▶ [TASK TO CARRY OUT]: Find and copy the lines in the records beneath this task that contain the word "wood".

Saved entries:
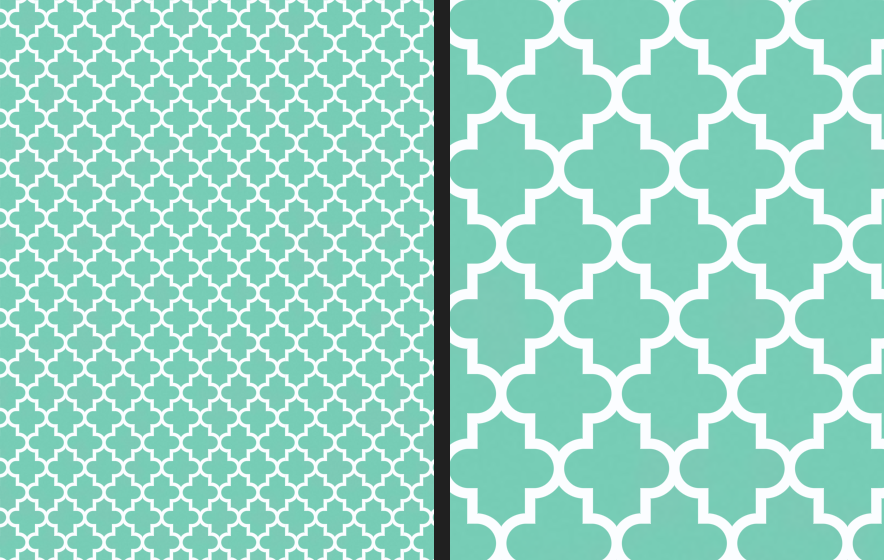
Left: the whole. Right: its middle third, enlarged.
Reproduce this pattern procedurally as a Shadertoy shader.

```glsl
// Moroccan quatrefoil trellis: white ogee outlines on a mint ground.
// One mirrored quarter cell holds a stepped boundary of two arcs and straight
// bars; its distance field is stroked, then a faint paper mottling is added.

#define COLUMNS 11.28                 // repeats across the canvas
#define ROWS 11.225                   // repeats up the canvas
#define CENTRE_SHIFT vec2(0.064, 0.312) // tile centre from canvas middle
#define LOBE_RADIUS 0.215             // in units of one repeat width
#define LINE_WIDTH 0.090
#define EDGE_SOFTNESS 0.75            // in output samples
#define MINT vec3(0.465, 0.802, 0.712)
#define FADED_MINT vec3(0.500, 0.785, 0.712)
#define WHITE vec3(0.985, 0.994, 1.0)
#define GRAIN 0.010

float hash(vec2 p) {
    vec3 q = fract(vec3(p.xyx) * 0.1031);
    q += dot(q, q.yzx + 33.33);
    return fract((q.x + q.y) * q.z);
}

float valueNoise(vec2 p) {
    vec2 cell = floor(p);
    vec2 f = fract(p);
    f = f * f * (3.0 - 2.0 * f);
    float low = mix(hash(cell), hash(cell + vec2(1, 0)), f.x);
    float high = mix(hash(cell + vec2(0, 1)), hash(cell + vec2(1, 1)), f.x);
    return mix(low, high, f.y);
}

float fractalNoise(vec2 p) {
    float sum = 0.0;
    float weight = 0.5;
    for (int i = 0; i < 4; i++) {
        sum += weight * valueNoise(p);
        p = p * 2.03 + 17.0;
        weight *= 0.5;
    }
    return sum / 0.9375;
}

float boxDistance(vec2 p, vec2 halfSize) {
    vec2 d = abs(p) - halfSize;
    return length(max(d, 0.0)) + min(max(d.x, d.y), 0.0);
}

// Half of the boundary, from its midpoint to the tip of a side lobe.
float halfBoundary(vec2 p, float halfHeight, float halfLine) {
    float step = 0.25 - LOBE_RADIUS;
    float barTop = halfHeight - LOBE_RADIUS;
    // Upright bar and short ledge, with square corners
    float d = boxDistance(p, vec2(halfLine, barTop + halfLine));
    vec2 ledge = p - vec2(0.5 * step, -barTop);
    d = min(d, boxDistance(ledge, vec2(0.5 * step, halfLine)));
    // Quarter circle of the lobe
    vec2 fromLobe = p - vec2(step, -halfHeight);
    if (fromLobe.x >= 0.0) {
        d = min(d, abs(length(fromLobe) - LOBE_RADIUS) - halfLine);
    }
    return d;
}

// Signed distance to the stroked trellis, negative inside the line.
float trellis(vec2 p, float repeatHeight) {
    vec2 period = vec2(1.0, repeatHeight);
    // Mirror into a quarter cell, then measure from the boundary midpoint
    vec2 folded = abs(p - period * round(p / period));
    vec2 s = folded - 0.25 * period;
    float halfHeight = 0.25 * repeatHeight;
    float halfLine = 0.5 * LINE_WIDTH;
    return min(halfBoundary(s, halfHeight, halfLine),
               halfBoundary(-s, halfHeight, halfLine));
}

void mainImage(out vec4 fragColor, in vec2 fragCoord) {
    vec2 uv = fragCoord / iResolution.xy;
    vec2 canvas = fragCoord / iResolution.x;
    float repeatHeight = COLUMNS * iResolution.y / (ROWS * iResolution.x);

    // Trellis coverage
    vec2 p = (uv - 0.5) * vec2(COLUMNS, ROWS * repeatHeight) - CENTRE_SHIFT;
    float blur = EDGE_SOFTNESS * COLUMNS / iResolution.x;
    float line = 1.0 - smoothstep(-blur, blur, trellis(p, repeatHeight));

    // Slightly faded patches and fine grain on the ground
    float fade = smoothstep(0.50, 0.75, fractalNoise(canvas * 16.0));
    vec3 ground = mix(MINT, FADED_MINT, 0.6 * fade);
    ground += GRAIN * (valueNoise(canvas * 300.0) - 0.5);

    fragColor = vec4(mix(ground, WHITE, line), 1.0);
}
```
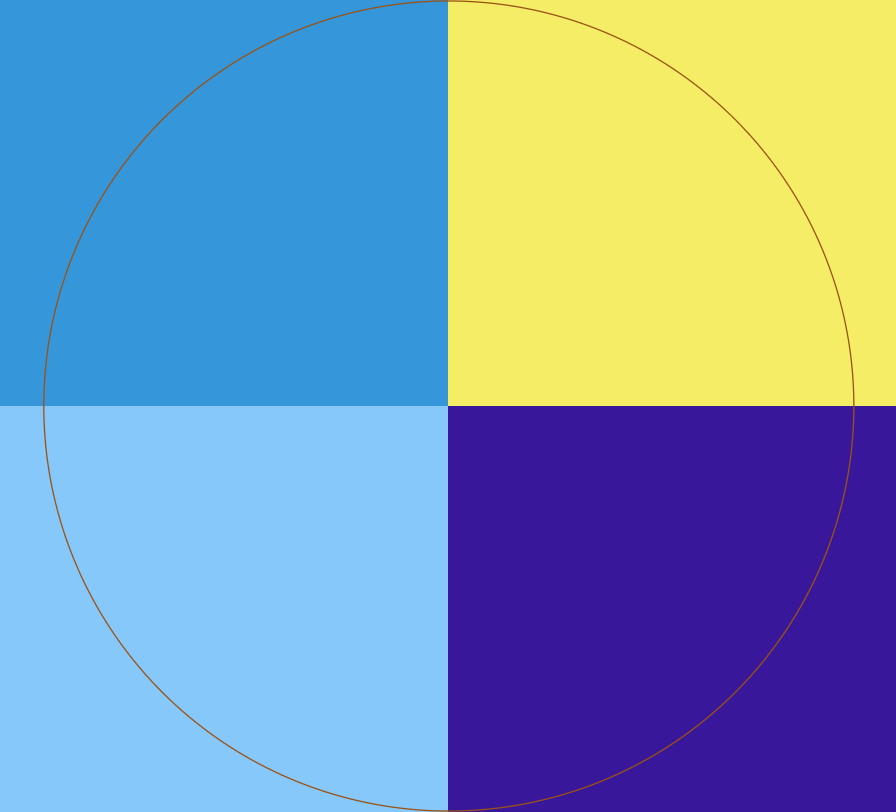
A Shadertoy shader for this background:

```glsl
#define SKY_BLUE vec3(0.208, 0.588, 0.855)
#define PALE_BLUE vec3(0.530, 0.785, 0.980)
#define YELLOW vec3(0.960, 0.930, 0.400)
#define INDIGO vec3(0.222, 0.090, 0.605)
#define RING_BROWN vec3(0.600, 0.320, 0.080)
#define RING_CENTER vec2(0.0010, 0.0)
#define RING_RADIUS 0.4988
#define RING_HALF_WIDTH 0.0008

// Antialiased step: share of a pixel lying on the positive side
float coverage(float dist, float pixel) {
    return clamp(dist / pixel + 0.5, 0.0, 1.0);
}

void mainImage(out vec4 fragColor, in vec2 fragCoord) {
    // Centered coordinates, with the canvas height as the unit
    vec2 p = (fragCoord - 0.5 * iResolution.xy) / iResolution.y;
    float pixel = 1.0 / iResolution.y;

    // Four flat quadrants
    float right = coverage(p.x, pixel);
    float top = coverage(p.y, pixel);
    vec3 lower = mix(PALE_BLUE, INDIGO, right);
    vec3 upper = mix(SKY_BLUE, YELLOW, right);
    vec3 color = mix(lower, upper, top);

    // Thin ring touching the top and bottom edges
    float dist = length(p - RING_CENTER) - RING_RADIUS;
    float ring = coverage(dist + RING_HALF_WIDTH, pixel)
               - coverage(dist - RING_HALF_WIDTH, pixel);
    color = mix(color, RING_BROWN, ring);

    fragColor = vec4(color, 1.0);
}
```
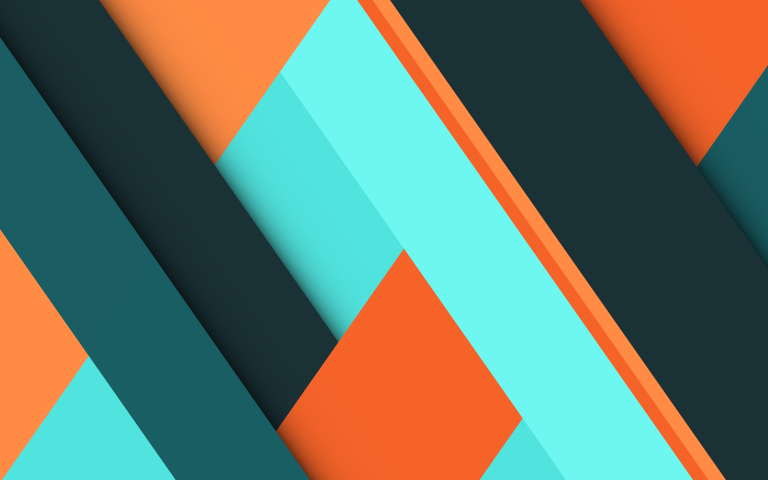
Give the GLSL for this background, as a WebGL 2 fragment shader.

```glsl
#version 300 es
precision highp float;
// Layered paper-like diagonal bands in teal, cyan and orange.
// Two slanted coordinates, one per diagonal direction, define all edges;
// flat layers are painted left to right, with soft shadows at raised edges.
uniform vec2 u_resolution;
out vec4 fragColor;

const float SLANT = 0.7; // horizontal run per unit of height

const vec3 DARK         = vec3(0.102, 0.192, 0.212);
const vec3 TEAL         = vec3(0.100, 0.367, 0.388);
const vec3 CYAN         = vec3(0.318, 0.890, 0.870);
const vec3 LIGHT_CYAN   = vec3(0.430, 0.970, 0.940);
const vec3 ORANGE       = vec3(0.960, 0.390, 0.160);
const vec3 LIGHT_ORANGE = vec3(1.000, 0.545, 0.265);

// Antialiased step: 0 before the edge, 1 after it.
float past(float coord, float edge, float blur) {
    return smoothstep(-blur, blur, coord - edge);
}

// Brightness beside a raised edge, fading back to full light.
float shade(float coord, float edge, float strength, float reach) {
    return 1.0 - strength * exp(-max(coord - edge, 0.0) / reach);
}

void main() {
    vec2 p = gl_FragCoord.xy / u_resolution.y;
    float blur = 0.8 / u_resolution.y;

    // Both coordinates equal x along the top border.
    float fall = p.x - SLANT * (1.0 - p.y);
    float rise = p.x + SLANT * (1.0 - p.y);

    // Lower left corner and teal band
    vec3 color = mix(LIGHT_ORANGE, CYAN, past(rise, 0.704, blur));
    color = mix(color, TEAL, past(fall, -0.334, blur));

    // Dark band, crossed by the orange square
    float squareStart = past(rise, 1.204, blur);
    float squareEnd = past(rise, 1.699, blur);
    vec3 layer = mix(DARK, ORANGE, squareStart);
    layer *= shade(fall, -0.054, 0.55, 0.030);
    color = mix(color, layer, past(fall, -0.054, blur));

    // Orange corner, cyan strip and the rest of the square
    float cyanStart = past(rise, 0.688, blur);
    layer = mix(LIGHT_ORANGE, CYAN, cyanStart);
    layer = mix(layer, ORANGE, squareStart);
    layer = mix(layer, CYAN, squareEnd);
    float shadow = shade(fall, 0.206, 0.55, 0.030);
    layer *= mix(shadow, 1.0, squareStart);
    float stripStart = mix(past(fall, 0.206, blur), past(fall, -0.054, blur), squareEnd);
    color = mix(color, layer, stripStart);

    // Bright cyan band and the two thin orange stripes
    layer = mix(LIGHT_ORANGE, LIGHT_CYAN, cyanStart);
    color = mix(color, layer, past(fall, 0.479, blur));
    color = mix(color, ORANGE, past(fall, 0.744, blur));
    color = mix(color, LIGHT_ORANGE, past(fall, 0.776, blur));

    // Wide dark band and the shaded right corner
    color = mix(color, DARK, past(fall, 0.8125, blur));
    layer = mix(ORANGE, TEAL, past(rise, 1.695, blur));
    layer *= shade(fall, 1.208, 0.55, 0.030);
    color = mix(color, layer, past(fall, 1.208, blur));

    fragColor = vec4(color, 1.0);
}
```
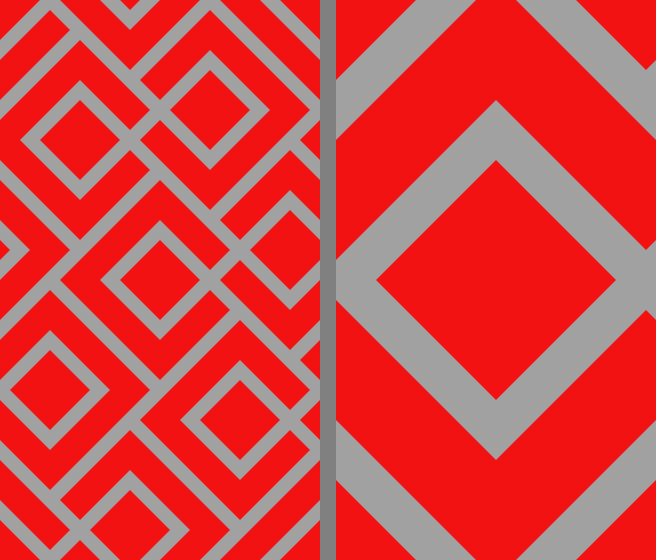
Left: the whole. Right: its middle third, enlarged.
This pattern is drawn by a Shadertoy shader. Its source:

```glsl
// Interlocking concentric red diamonds separated by even grey bands.
// The canvas is turned onto a diagonal grid, 16 bands wide and 28 high;
// four linked pairs of diamonds step along the diagonal and wrap at the edges.

// Signed distance, in band widths, to the red parts of one diamond:
// a core and a frame whose corner toward +x +y is cut open.
float diamond(vec2 p) {
    float r = max(abs(p.x), abs(p.y));
    float core = r - 2.0;
    float frame = max(r - 5.0, 3.0 - r);
    float openCorner = min(p.x, p.y) - 2.0;
    return min(core, max(frame, openCorner));
}

// Offset wrapped to the nearest repeat, then turned onto the diagonal grid.
vec2 toGrid(vec2 offset) {
    vec2 q = (fract(offset + 0.5) - 0.5) * vec2(16.0, 28.0);
    return vec2(q.x - q.y, q.x + q.y);
}

void mainImage(out vec4 fragColor, in vec2 fragCoord) {
    vec2 uv = fragCoord / iResolution.xy;
    vec2 partner = vec2(13.0 / 32.0, 3.0 / 56.0);

    // Each pair is a diamond and its half-turned partner.
    float d = 1e3;
    for (int i = 0; i < 4; i++) {
        vec2 center = vec2(0.25, -0.25) * float(i);
        d = min(d, diamond(toGrid(uv - center)));
        d = min(d, diamond(-toGrid(uv - center - partner)));
    }

    // Edge smoothing over one pixel.
    float pixel = length(vec2(16.0, 28.0) / iResolution.xy);
    float grey = clamp(d / pixel + 0.5, 0.0, 1.0);
    vec3 color = mix(vec3(0.95, 0.07, 0.07), vec3(0.63), grey);
    fragColor = vec4(color, 1.0);
}
```
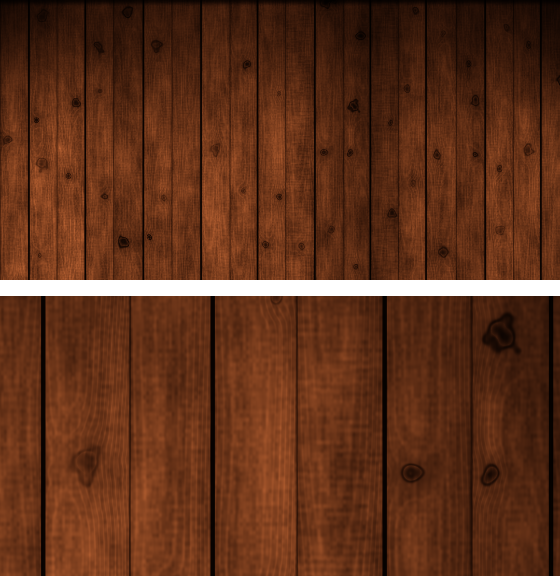
Top, the full canvas; bottom, a detail of the centre.
Give the GLSL for this texture, as a Shadertoy shader.

```glsl
float hash(vec2 p) {
    return fract(sin(dot(p, vec2(127.1, 311.7))) * 43758.5453);
}

float noise(vec2 p) {
    vec2 i = floor(p), f = fract(p);
    f = f * f * (3.0 - 2.0 * f);
    return mix(mix(hash(i), hash(i + vec2(1, 0)), f.x),
               mix(hash(i + vec2(0, 1)), hash(i + vec2(1, 1)), f.x), f.y);
}

// Left edge of plank number id, slightly irregular
float plankEdge(float id) {
    return 0.1016 * id + 0.003 + 0.012 * (hash(vec2(id, 7.0)) - 0.5);
}

// Darkness of the joint at plank edge id: odd joints are open, even ones tight
float joint(float x, float id, float pixel) {
    float isOpen = mod(id, 2.0);
    float halfWidth = mix(0.0012, 0.0024, isOpen);
    float d = abs(x - plankEdge(id));
    float line = 1.0 - smoothstep(halfWidth - 0.5 * pixel, halfWidth + pixel, d);
    float shade = 0.2 * exp(-d / 0.005);
    return max(line * mix(0.5, 0.93, isOpen), shade);
}

// Returns knot darkness in x and the bending of the surrounding grain in y
vec2 knots(vec2 p, float id, float left, float width) {
    vec2 result = vec2(0.0);
    float cell = floor(p.y * 4.0);
    for (float j = -1.0; j <= 1.0; j++) {
        vec2 key = vec2(id + 3.0, cell + j);
        float present = step(0.4, hash(key));
        vec2 centre = vec2(left + width * mix(0.2, 0.8, hash(key + 17.3)),
                           (cell + j + hash(key + 41.7)) * 0.25);
        float radius = mix(0.009, 0.024, pow(hash(key + 63.1), 1.5));
        vec2 offset = (p - centre) * vec2(1.0, 0.85);
        float d = length(offset) / radius;
        d += 0.7 * (noise(p * 70.0) - 0.5);
        float rings = 0.6 + 0.4 * cos(d * 9.0);
        float core = exp(-d * d * 4.0);
        float rim = exp(-pow((d - 0.75) * 4.0, 2.0));
        float stain = 0.3 * exp(-d * d * 0.25);
        float dark = max(core * 0.85, rim * rings * 0.75) + stain;
        result += present * vec2(dark * mix(0.45, 1.0, hash(key + 5.9)),
                                 exp(-d * d * 0.22));
    }
    return result;
}

void mainImage(out vec4 fragColor, in vec2 fragCoord) {
    vec2 uv = fragCoord / iResolution.xy;
    vec2 p = uv * vec2(2.0, 1.0);
    float pixel = 2.0 / iResolution.x;

    // Plank lookup
    float id = floor(p.x / 0.1016);
    id += step(plankEdge(id + 1.0), p.x) - step(p.x, plankEdge(id));
    float left = plankEdge(id);
    float width = plankEdge(id + 1.0) - left;
    float seed = hash(vec2(id, 2.0));
    vec2 shifted = p + vec2(0.0, seed * 30.0);
    vec2 knot = knots(p, id, left, width);

    // Arched growth rings, bent around the knots
    float across = p.x - left - width * mix(0.25, 0.75, seed);
    float field = 2000.0 * across * across
                + 4.0 * p.y * sign(seed - 0.5)
                + 3.0 * noise(shifted * vec2(16.0, 4.0)) + 2.2 * knot.y;
    float rings = pow(0.5 + 0.5 * sin(6.2832 * field), 3.0);

    // Fibres, saw marks and speckle
    float fibre = noise(shifted * vec2(230.0, 10.0)) - 0.5;
    float fineFibre = noise(shifted * vec2(330.0, 45.0)) - 0.5;
    float saw = noise(shifted * vec2(40.0, 210.0)) - 0.5;
    float speckle = noise(shifted * vec2(260.0, 200.0)) - 0.5;
    float sawn = mix(0.1, 0.22, step(0.7, hash(vec2(id, 9.0))));
    float wood = 1.0 + 0.13 * (rings - 0.3) + 0.16 * fibre + 0.16 * fineFibre
               + sawn * saw + 0.17 * speckle;

    // Broad stains within each plank, and tone from plank to plank
    float blotch = noise(shifted * vec2(24.0, 7.0)) - 0.5;
    float patches = noise(shifted * vec2(40.0, 22.0)) - 0.5;
    wood += 0.34 * blotch + 0.2 * patches;
    wood *= mix(0.87, 1.13, hash(vec2(id, 4.0)));
    wood *= 1.0 - 0.8 * min(knot.x, 1.0);

    // Light falls off to the top, the upper corners and right of the middle
    float side = pow(abs(uv.x * 2.0 - 1.0), 2.0);
    float light = mix(0.99, 0.47 - 0.3 * side, smoothstep(0.4, 1.04, uv.y));
    light *= 1.0 - 0.36 * exp(-pow((uv.x - 0.66) / 0.085, 2.0));
    light *= 1.0 - 0.15 * smoothstep(0.6, 0.85, uv.x);
    light *= 1.0 - 0.75 * smoothstep(0.975, 1.0, uv.y);

    float gap = max(joint(p.x, id, pixel), joint(p.x, id + 1.0, pixel));
    float tone = max(wood * light * (1.0 - gap), 0.0);
    vec3 stain = vec3(0.50, 0.25, 0.12) * pow(vec3(tone), vec3(1.0, 1.15, 1.35));
    fragColor = vec4(stain, 1.0);
}
```
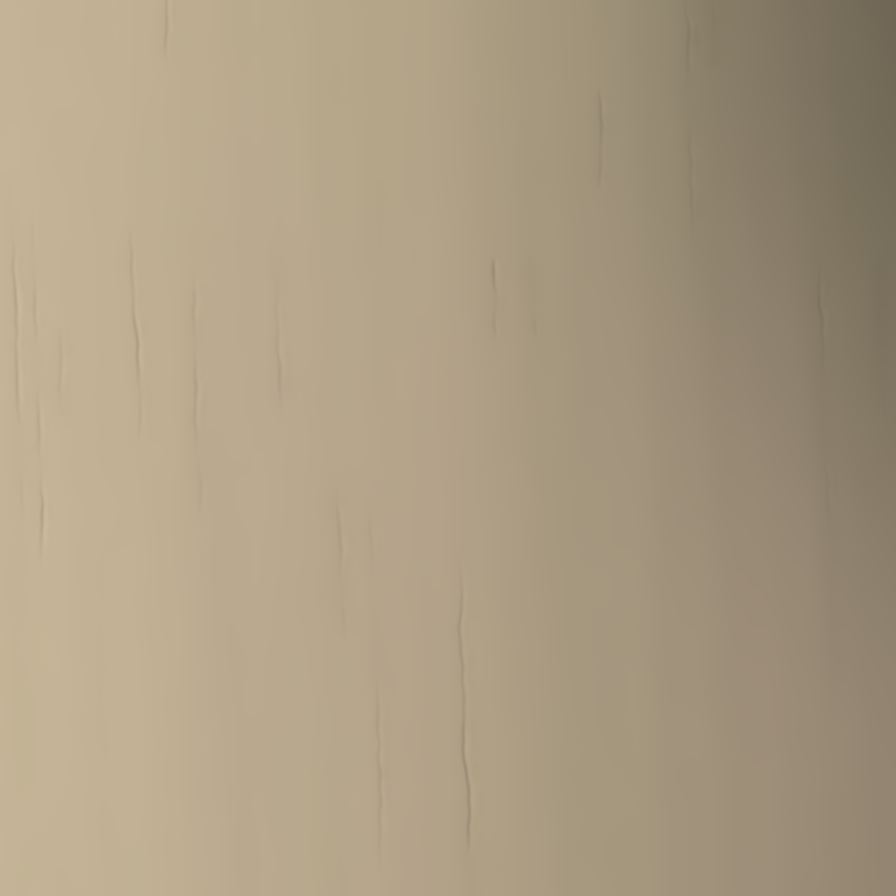
A WebGL 2 fragment shader for this texture:

```glsl
#version 300 es
precision highp float;

uniform vec2 u_resolution;
out vec4 fragColor;

const int CRACK_COUNT = 17;
const float LEAN = 0.032;
const vec3 WARM_TINT = vec3(1.0, 0.912, 0.766);

float hash(float n) {
    return fract(sin(n * 12.9898 + 4.137) * 43758.547);
}

vec2 gradientAt(vec2 cell) {
    float angle = 6.28318 * hash(dot(cell, vec2(1.37, 7.91)));
    return vec2(cos(angle), sin(angle));
}

float gradientNoise(vec2 p) {
    vec2 cell = floor(p);
    vec2 f = p - cell;
    vec2 u = f * f * f * (f * (f * 6.0 - 15.0) + 10.0);
    float a = dot(gradientAt(cell), f);
    float b = dot(gradientAt(cell + vec2(1, 0)), f - vec2(1, 0));
    float c = dot(gradientAt(cell + vec2(0, 1)), f - vec2(0, 1));
    float d = dot(gradientAt(cell + vec2(1, 1)), f - vec2(1, 1));
    return mix(mix(a, b, u.x), mix(c, d, u.x), u.y);
}

float bell(float x, float width) {
    return exp(-x * x / (width * width));
}

// Light falls off to the right and most in the upper right corner
float lightFalloff(vec2 p) {
    float side = 0.772 - 0.125 * p.x - 0.07 * p.x * p.x;
    float corner = smoothstep(0.45, 1.15, p.x) * smoothstep(0.1, 1.1, p.y);
    return side - 0.17 * corner;
}

// Broad soft streaks along the leaning vertical grain
float streaks(vec2 p) {
    float x = p.x + LEAN * p.y;
    float broad = gradientNoise(vec2(x * 9.0, p.y * 0.8 + 3.3));
    float narrow = gradientNoise(vec2(x * 27.0 + 5.2, p.y * 1.3));
    return 0.014 * broad + 0.007 * narrow;
}

// One broken crease: dark groove, pale lip and faint shadow
float crack(vec2 p, float seed, float startX, float pixel) {
    float centre = hash(seed + 1.3);
    float halfLength = mix(0.05, 0.33, pow(hash(seed + 2.7), 2.0));
    float depth = mix(0.025, 0.085, hash(seed + 3.9));
    float lane = seed * 3.71 + 0.4;
    float wobble = 0.005 * gradientNoise(vec2(p.y * 12.0, lane))
                 + 0.0025 * gradientNoise(vec2(p.y * 45.0, lane));
    float dx = p.x - startX + LEAN * (p.y - 0.5) - wobble;
    float along = abs(p.y - centre) / halfLength;
    float extent = 1.0 - smoothstep(0.55, 1.0, along);
    float broken = smoothstep(-0.25, 0.4, gradientNoise(vec2(p.y * 11.0, lane + 9.0)));
    float width = max(0.0021, pixel);
    float groove = -depth * bell(dx, width);
    float lip = 0.4 * depth * bell(dx - 1.9 * width, 1.4 * width);
    float ripple = gradientNoise(vec2(p.x * 110.0, p.y * 38.0 + lane));
    float relief = 0.022 * ripple * bell(dx - 0.005, 0.009);
    float shadow = -0.009 * bell(dx, 0.012);
    return extent * (broken * (groove + lip + relief) + shadow);
}

float cracks(vec2 p, float pixel) {
    float total = 0.0;
    for (int i = 0; i < CRACK_COUNT; i++) {
        float seed = float(i) * 5.17 + 2.0;
        float slot = (float(i) + hash(seed)) / float(CRACK_COUNT);
        total += crack(p, seed, pow(slot, 1.25), pixel);
    }
    return total;
}

// Gentle drift between pinkish and greenish beige
vec3 tintDrift(vec2 p) {
    float drift = gradientNoise(vec2(p.x * 6.0 + 1.7, p.y * 1.4 + 8.1));
    return drift * vec3(0.008, -0.006, 0.012);
}

void main() {
    vec2 p = gl_FragCoord.xy / u_resolution;
    float pixel = 1.0 / u_resolution.x;
    float mottling = 0.004 * gradientNoise(p * vec2(22.0, 13.0));
    float tone = lightFalloff(p) + streaks(p) + mottling + cracks(p, pixel);
    fragColor = vec4(tone * WARM_TINT + tintDrift(p), 1.0);
}
```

▶ [TASK ANSWER]:
    float wood = 1.0 + 0.13 * (rings - 0.3) + 0.16 * fibre + 0.16 * fineFibre
    wood += 0.34 * blotch + 0.2 * patches;
    wood *= mix(0.87, 1.13, hash(vec2(id, 4.0)));
    wood *= 1.0 - 0.8 * min(knot.x, 1.0);
    float tone = max(wood * light * (1.0 - gap), 0.0);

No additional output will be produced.